Training for Apollo is not easy. Two highly sophisticated machines are involved, each far more complex than those in Gemini. The astronauts had to become expert in the workings of both spacecraft. They became computer programers and computer operators, space navigators, guidance experts, propulsion engineers, fuel-cell-power managers, environmental-control-system experts-to mention but a few areas of expertise. Of course, they had to learn how to control and fly two spacecraft with vastly different handling qualities under conditions of launch, translunar flight, lunar-orbit flight, lunar landing, lunar launch, rendezvous, docking, transearth flight, and reentry.
The astronauts also needed plans and procedures. Flight plans spelled out each step of the mission. Detailed “time lines” were developed for every function that had to be performed, minute by minute. Crew procedures and checklists were an adjunct to the flight plan. The step-by-step sequence for each spacecraft activity, each maneuver, each propulsive burn was worked out well in advance and was used again and again during practice and simulation.
Configuration control was as important in the astronaut training as in every other category. Simulators had to look just like the spacecraft to be useful, and last-minute spacecraft changes had to be incorporated in the simulators as well. Crew procedures that had worked well on one flight could not be changed, through “crew preference, “ for the following flight.
Attention to detail. Painstaking attention to detail, coupled with a dedication to get the job done well, by all people, at all levels, on every element of Apollo led to the success of what must be one of the greatest engineering achievements of all time - man’s first landing on the moon.

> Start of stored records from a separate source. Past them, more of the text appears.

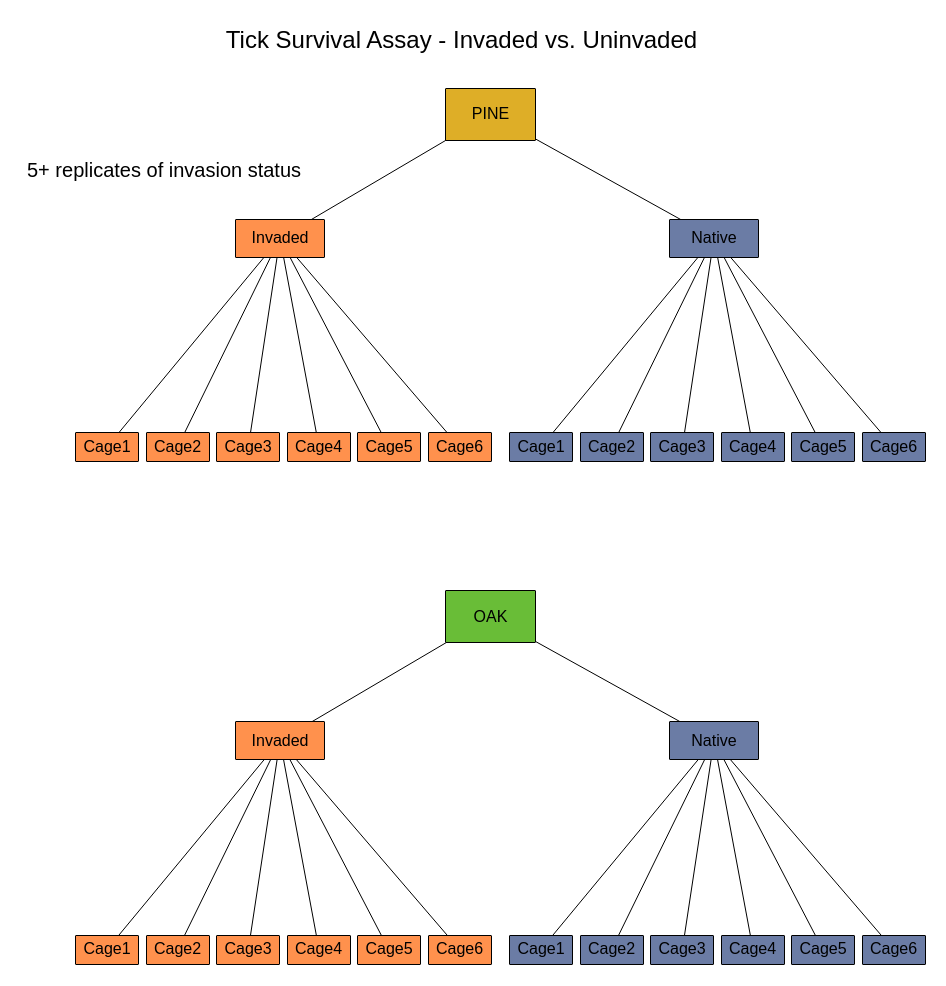
<!DOCTYPE html>
<html lang="en">
<head>
<meta charset="utf-8">
<title>Tick Survival Assay</title>
<style>
:root {
  --ink: #000;
  --paper: #fff;
  --pine: #deae27;
  --oak: #69bd37;
  --invaded: #ff914d;
  --native: #6b7ca5;
}
* { box-sizing: border-box; margin: 0; }
body {
  position: relative;
  width: 946px;
  height: 986px;
  overflow: hidden;
  background: var(--paper);
  color: var(--ink);
  font: 16px/18px "Liberation Sans", Arial, sans-serif;
}
h1, .note { position: absolute; font-weight: 400; white-space: nowrap; }
h1 { left: 0; top: 26px; width: 923px; font-size: 24px; line-height: 28px; text-align: center; }
.note { left: 27px; top: 158px; font-size: 20px; line-height: 24px; }
.tree { position: absolute; left: 0; top: 0; width: 946px; height: 480px; }
.links { position: absolute; left: 0; top: 0; fill: none; stroke: var(--ink); stroke-width: 1; }
.node {
  display: flex;
  align-items: center;
  justify-content: center;
  padding-bottom: 2px;
  border: 1px solid var(--ink);
  border-radius: 1px;
}
.species, .status { position: absolute; }
.species { left: 445px; top: 88px; width: 91px; height: 53px; }
.status { top: 219px; width: 90px; height: 39px; }
.status.invaded { left: 235px; }
.status.native { left: 669px; }
.pine { background: var(--pine); }
.oak { background: var(--oak); }
.invaded .cage, .status.invaded { background: var(--invaded); }
.native .cage, .status.native { background: var(--native); }
.cages {
  position: absolute;
  top: 432px;
  width: 416.5px;
  display: flex;
  justify-content: space-between;
}
.cages.invaded { left: 75px; }
.cages.native { left: 509px; }
.cage { width: 64px; height: 30px; padding-bottom: 1px; }
.tree.second { top: 502px; }
.second .species, .second .status { padding-bottom: 0; }
.second .cages { top: 433px; }
.second .cage { padding-bottom: 3px; }
</style>
</head>
<body>
<h1>Tick Survival Assay - Invaded vs. Uninvaded</h1>
<p class="note">5+ replicates of invasion status</p>

<section class="tree">
  <svg class="links" width="946" height="480" viewBox="0 0 946 480" aria-hidden="true">
    <defs>
      <g id="cage-links">
        <line x1="280" y1="238" x2="107" y2="447"/>
        <line x1="280" y1="238" x2="183" y2="436"/>
        <line x1="280" y1="238" x2="250" y2="436"/>
        <line x1="280" y1="238" x2="319" y2="447"/>
        <line x1="280" y1="238" x2="383" y2="436"/>
        <line x1="280" y1="238" x2="450" y2="436"/>
      </g>
      <g id="tree-links">
        <polyline points="280,238 490.5,114 714,238"/>
        <use href="#cage-links"/>
        <use href="#cage-links" x="434"/>
      </g>
    </defs>
    <use href="#tree-links"/>
  </svg>
  <div class="node species pine">PINE</div>
  <div class="node status invaded">Invaded</div>
  <div class="node status native">Native</div>
  <div class="cages invaded">
    <div class="node cage">Cage1</div>
    <div class="node cage">Cage2</div>
    <div class="node cage">Cage3</div>
    <div class="node cage">Cage4</div>
    <div class="node cage">Cage5</div>
    <div class="node cage">Cage6</div>
  </div>
  <div class="cages native">
    <div class="node cage">Cage1</div>
    <div class="node cage">Cage2</div>
    <div class="node cage">Cage3</div>
    <div class="node cage">Cage4</div>
    <div class="node cage">Cage5</div>
    <div class="node cage">Cage6</div>
  </div>
</section>

<section class="tree second">
  <svg class="links" width="946" height="480" viewBox="0 0 946 480" aria-hidden="true">
    <use href="#tree-links" y="0.5"/>
  </svg>
  <div class="node species oak">OAK</div>
  <div class="node status invaded">Invaded</div>
  <div class="node status native">Native</div>
  <div class="cages invaded">
    <div class="node cage">Cage1</div>
    <div class="node cage">Cage2</div>
    <div class="node cage">Cage3</div>
    <div class="node cage">Cage4</div>
    <div class="node cage">Cage5</div>
    <div class="node cage">Cage6</div>
  </div>
  <div class="cages native">
    <div class="node cage">Cage1</div>
    <div class="node cage">Cage2</div>
    <div class="node cage">Cage3</div>
    <div class="node cage">Cage4</div>
    <div class="node cage">Cage5</div>
    <div class="node cage">Cage6</div>
  </div>
</section>
</body>
</html>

The reports which follow amplify this observation.
DESIGN PRINCIPLES STRESSING SIMPLICITY
By Kenneth S. Kleinknecht
- Use established technology.
- Stress hardware reliability.
- Comply with safety standards.
- Minimize inflight maintenance and testing for failure isolation, and instead on assistance from the ground.
- Simplify operations.
- Minimize interfaces.
- Make maximum use of experience gained from previous manned-space programs.